How this affects the elderly
With constant reinforcement from both inherent stereotypes long nurtured and more recent interactions within society, this can undermine and belittle individuality that does not adhere to the stereotypes presented.
This does not only occur in one generation, but will continue through society until media perceptions change. In ‘The Risks of Ageism Model’ research paper, the continued cycle of ageism discussed:
“In summary, ageism and negative attitudes toward age can have implications for individuals and societies as they age. There are three pathways through which this can occur. The first, stereotype embodiment, has the propensity to affect individuals moving through the life course, through the internalization of stereotypes that can shape people’s approach to and experiences in later life. The second, stereotype threat, arises because there are contexts in which older adults perceive a risk of confirming negative stereotypes of aging and experience threat and performance decrements due to this. The third is by being a target of ageism and age discrimination, which can result in the unequal and unfair treatment of older people.”
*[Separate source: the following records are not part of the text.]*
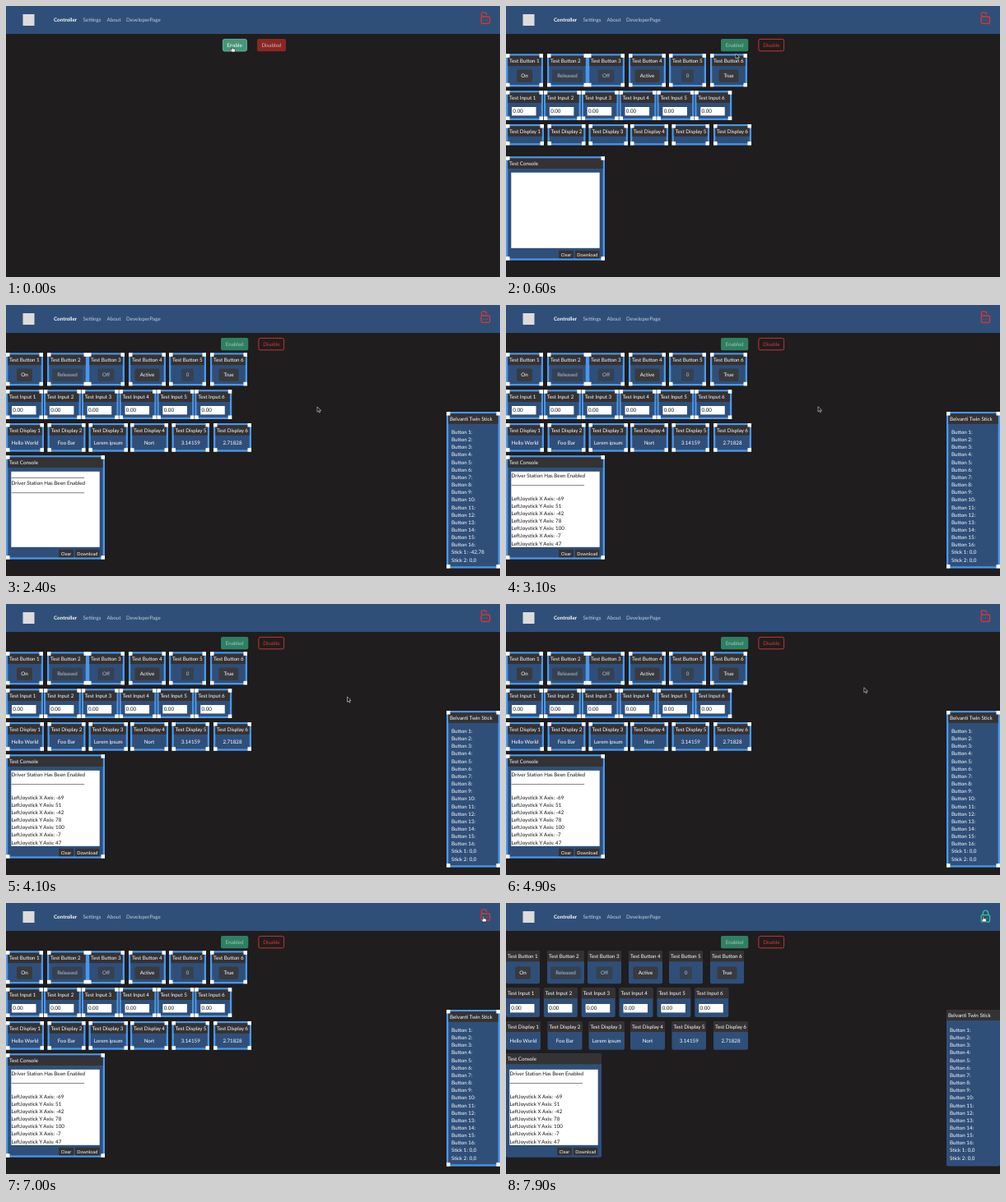
These frames come from a looping animation (600x330 px, 8000 ms). An HTML page:

```html
<!DOCTYPE html>
<html lang="en">
<head>
<meta charset="utf-8">
<title>Controller</title>
<style>
  html, body { margin: 0; width: 100%; height: 100%; overflow: hidden; background: #1f1d1e; }
  svg { display: block; font: 6.25px Lato, sans-serif; text-rendering: geometricPrecision; white-space: pre; }
</style>
</head>
<body>
<svg id="stage" width="600" height="330" viewBox="0 0 600 330"></svg>
<script>
const LOOP = 8000, STEP = 100;
const ENABLE = 300, DISPLAY = 800, PAD = 2200, LOCK = 7100;
const BLUE = '#2f4f79', HEAD = '#343233', EDGE = '#4a97ea', RED = '#d9382f', GREEN = '#36c39c';
const ROW = 9.15;

// Widgets: [x, inner width, content, button width, muted]
const buttons = [
  [0, 41, 'On', 19], [50, 45, 'Released', 37, 1], [99, 41, 'Off', 20, 1],
  [149, 41, 'Active', 30], [198, 41, '0', 15, 1], [248, 41, 'True', 24]
];
const displays = [
  [0, 42, 'Hello World'], [50.5, 42, 'Foo Bar'], [100.5, 43.5, 'Lorem ipsum'],
  [151, 42, 'Nort'], [201.5, 41.5, '3.14159'], [252, 42, '2.71828']
];
// Console messages: [time, axis, value]
const moves = [
  [2500, 'X', -69], [2500, 'Y', 51], [2700, 'X', -42], [2700, 'Y', 78],
  [2800, 'Y', 100], [3000, 'X', -7], [3000, 'Y', 47]
];
const sticks = [[2200, '-69,51'], [2400, '-42,78'], [2600, '-42,100'], [2800, '-7,47'], [3000, '0,0']];
// Pointer path: [time, x, y]
const path = [
  [0, 275, 49], [300, 275, 49], [600, 279, 58], [1200, 300, 74], [2000, 378, 124],
  [3000, 378, 124], [4000, 414.5, 113], [4700, 414.5, 113], [5600, 575.5, 23],
  [6300, 575.5, 23], [6800, 580, 16], [LOOP, 580, 16]
];

const rect = (x, y, w, h, fill, r = 0, more = '') =>
  `<rect x="${x}" y="${y}" width="${w}" height="${h}" rx="${r}" fill="${fill}" ${more}/>`;

// y is the middle of the capitals
const text = (x, y, s, fill = '#fff', more = '') =>
  `<text x="${x}" y="${y + 2.2}" fill="${fill}" ${more}>${s}</text>`;

const mid = (x, y, s, fill, more = '') => text(x, y, s, fill, 'text-anchor="middle" ' + more);

function panel(x, y, w, h, title, edit) {
  if (!edit)
    return rect(x, y, w, h, BLUE, 2) +
      `<path d="M${x} ${y + 13}v-11q0-2 2-2h${w - 4}q2 0 2 2v11z" fill="${HEAD}"/>` +
      text(x + 2, y + 6.8, title);
  const W = w + 4, handle = 4.5;
  let s = rect(x, y, W, h, EDGE) + rect(x + 2.3, y + 2.3, W - 4.6, h - 4.6, BLUE) +
    rect(x + 2.3, y + 2.3, W - 4.6, 12.5, HEAD);
  for (const cx of [x, x + W - handle])
    for (const cy of [y, y + h - handle]) s += rect(cx, cy, handle, handle, '#fff');
  return s + text(x + 4, y + 8.8, title);
}

function header(t) {
  let s = rect(0, 0, 600, 34, BLUE) + rect(20.5, 10, 14, 14, '#dcdcdc') +
    text(58, 17, 'Controller', '#fff', 'font-weight="bold"');
  [[93.5, 'Settings'], [122.5, 'About'], [146, 'DeveloperPage']]
    .forEach(([x, label]) => s += text(x, 17, label, '#c3ccd9'));
  return s + (t < ENABLE
    ? rect(263.4, 40.4, 29, 14.6, '#45977a', 2, 'stroke="#7fc0a8" stroke-width=".8"') + mid(277.5, 47.7, 'Enable') +
      rect(305, 40, 35, 15.2, '#8b2723', 2) + mid(322.3, 47.7, 'Disabled', '#d0b4b2')
    : rect(261, 40, 33.3, 15.2, '#2f7f63', 2) + mid(277.6, 47.7, 'Enabled', '#a3c6b9') +
      rect(306.9, 40.4, 30.7, 14.4, 'none', 2, `stroke="${RED}" stroke-width=".9"`) + mid(322.3, 47.7, 'Disable', RED)) +
    padlock(t >= LOCK);
}

function padlock(closed) {
  const color = closed ? GREEN : RED;
  const y = closed ? 14.6 : 13;
  const shackle = closed ? 'M579.4 14.6v-2.4a3.1 3.1 0 0 1 6.2 0v2.4'
    : 'M578.6 13C576 9.5 577.6 7.6 580 7.6c2 0 3.4 1 4 3';
  return `<g fill="none" stroke="${color}" stroke-width="1.3">` +
    rect(577.2, y, 10.4, 8.4, 'none', 1.3) + `<path d="${shackle}"/></g>` +
    [580.2, 582.4, 584.6].map(x => rect(x - .5, y + 3.7, 1, 1, color)).join('');
}

function messages(t, x) {
  if (t < DISPLAY) return '';
  const rows = ['_', 'Driver Station Has Been Enabled', '_'];
  const sent = moves.filter(m => t >= m[0]);
  if (sent.length) rows.push('', ...sent.map(m => `LeftJoystick ${m[1]} Axis: ${m[2]}`));
  const skip = Math.max(0, rows.length - 10);
  return rows.slice(skip).map((row, i) => {
    const y = 208 + i * ROW;
    return row === '_' ? rect(x, y + 2.2, 88.5, .6, '#333') : text(x, y, row, '#111');
  }).join('');
}

function widgets(t) {
  const edit = t < LOCK, dx = edit ? 2 : 0;
  let s = '';
  buttons.forEach(([x, w, label, bw, muted], i) => {
    const cx = x + w / 2 + dx;
    s += panel(x, 58.3, w, 40, 'Test Button ' + (i + 1), edit) +
      `<g opacity="${muted ? .65 : 1}">` + rect(cx - bw / 2, 77.5, bw, 15.2, '#393a3d', 2) +
      mid(cx, 85, label) + '</g>';
  });
  for (let i = 0; i < 6; i++) {
    const x = i * 45.85;
    s += panel(x, 103.2, 41, 35.8, 'Test Input ' + (i + 1), edit) +
      rect(x + 5 + dx, 123, 29.5, 10.4, '#fff') + text(x + 6.3 + dx, 128, '0.00', '#111');
  }
  const full = t >= DISPLAY;
  displays.forEach(([x, w, value], i) => {
    s += panel(x, 144, w, full ? 34.7 : 25.5, 'Test Display ' + (i + 1), edit);
    if (full) s += mid(x + w / 2 + dx, 168, value);
  });
  s += panel(0, 183.2, 116, 126.5, 'Test Console', edit) + rect(4.3 + dx, 202.8, 107.4, 92, '#fff') +
    messages(t, 4.6 + dx);
  [[62, 18, 'Clear'], [82, 29.5, 'Download']].forEach(([x, w, label]) =>
    s += rect(x + dx, 297.8, w, 9.4, HEAD, 1) + mid(x + w / 2 + dx, 302.4, label, '#fff', 'font-size="5.55"'));
  return s;
}

function gamepad(t) {
  if (t < PAD) return '';
  const edit = t < LOCK, x = edit ? 541 : 539;
  const rows = Array.from({ length: 16 }, (_, i) => `Button ${i + 1}:`);
  rows.push('Stick 1: ' + sticks.filter(k => t >= k[0]).pop()[1], 'Stick 2: 0,0');
  return panel(535, 130, edit ? 61 : 65, 190.6, 'Belvanti Twin Stick', edit) +
    rows.map((row, i) => text(x, 154.8 + i * ROW, row)).join('');
}

function pointer(t) {
  const i = path.findIndex(p => p[0] > t);
  const [t0, x0, y0] = path[i - 1], [t1, x1, y1] = path[i];
  const u = (t - t0) / (t1 - t0), k = u * u * (3 - 2 * u);
  const hand = t < 500 || t >= 6600;
  const d = hand
    ? 'M-.8.7q.8-1.2 1.5 0v2.2l2 .4q1 .3.9 1.3l-.5 2.4h-3.8l-2-2.6q.3-1.3 1.9-.2z'
    : 'M0 0v6.2l1.5-1.3 1 2.2 1.1-.5-1-2.1h2z';
  return `<path transform="translate(${x0 + (x1 - x0) * k} ${y0 + (y1 - y0) * k})" d="${d}" ` +
    (hand ? 'fill="#fff" stroke="#111"' : 'fill="#111" stroke="#ddd"') + ' stroke-width=".6"/>';
}

const stage = document.getElementById('stage');
let last = -1;
function frame(now) {
  const t = Math.floor(now % LOOP / STEP) * STEP;
  if (t !== last) {
    stage.innerHTML = header(t) + (t >= ENABLE ? widgets(t) : '') + gamepad(t) + pointer(t);
    last = t;
  }
  requestAnimationFrame(frame);
}
const start = performance.now();
const tick = () => { frameAt(); requestAnimationFrame(tick); };
function frameAt() {
  const t = Math.floor((performance.now() - start) % LOOP / STEP) * STEP;
  if (t === last) return;
  last = t;
  stage.innerHTML = header(t) + (t >= ENABLE ? widgets(t) : '') + gamepad(t) + pointer(t);
}
tick();
</script>
</body>
</html>
```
Though ageism has been discussed since the 50’s and small steps have been made towards counteracting it, this is dangerous when you consider the breadth and depth of the prejudices rife in today’s society. When ‘The Portrayal of Older Characters in Disney Films’ looked at the children’s responses to what they had seen, the evidence is alarming:
“Children also believe that younger adults are more fun, nicer looking, more physically able, and preferred over older adults. Middlecamp and Gross (2002) observed in their research that children held significant levels of prejudice when interacting with older adults and that they had higher levels of prejudice toward older women than they did toward older men. Falchikov (1990) found that when children drew pictures of older people, the drawings included images with wrinkles, canes or wheelchairs, glasses, slippers, and hearing aids. The author concluded that the drawings of older people “bear a striking resemblance to the stereotyped portrayals of old men and old women in American children's literature”
This news article is from Handicare UK. Articles that appear on this website are for information purposes only.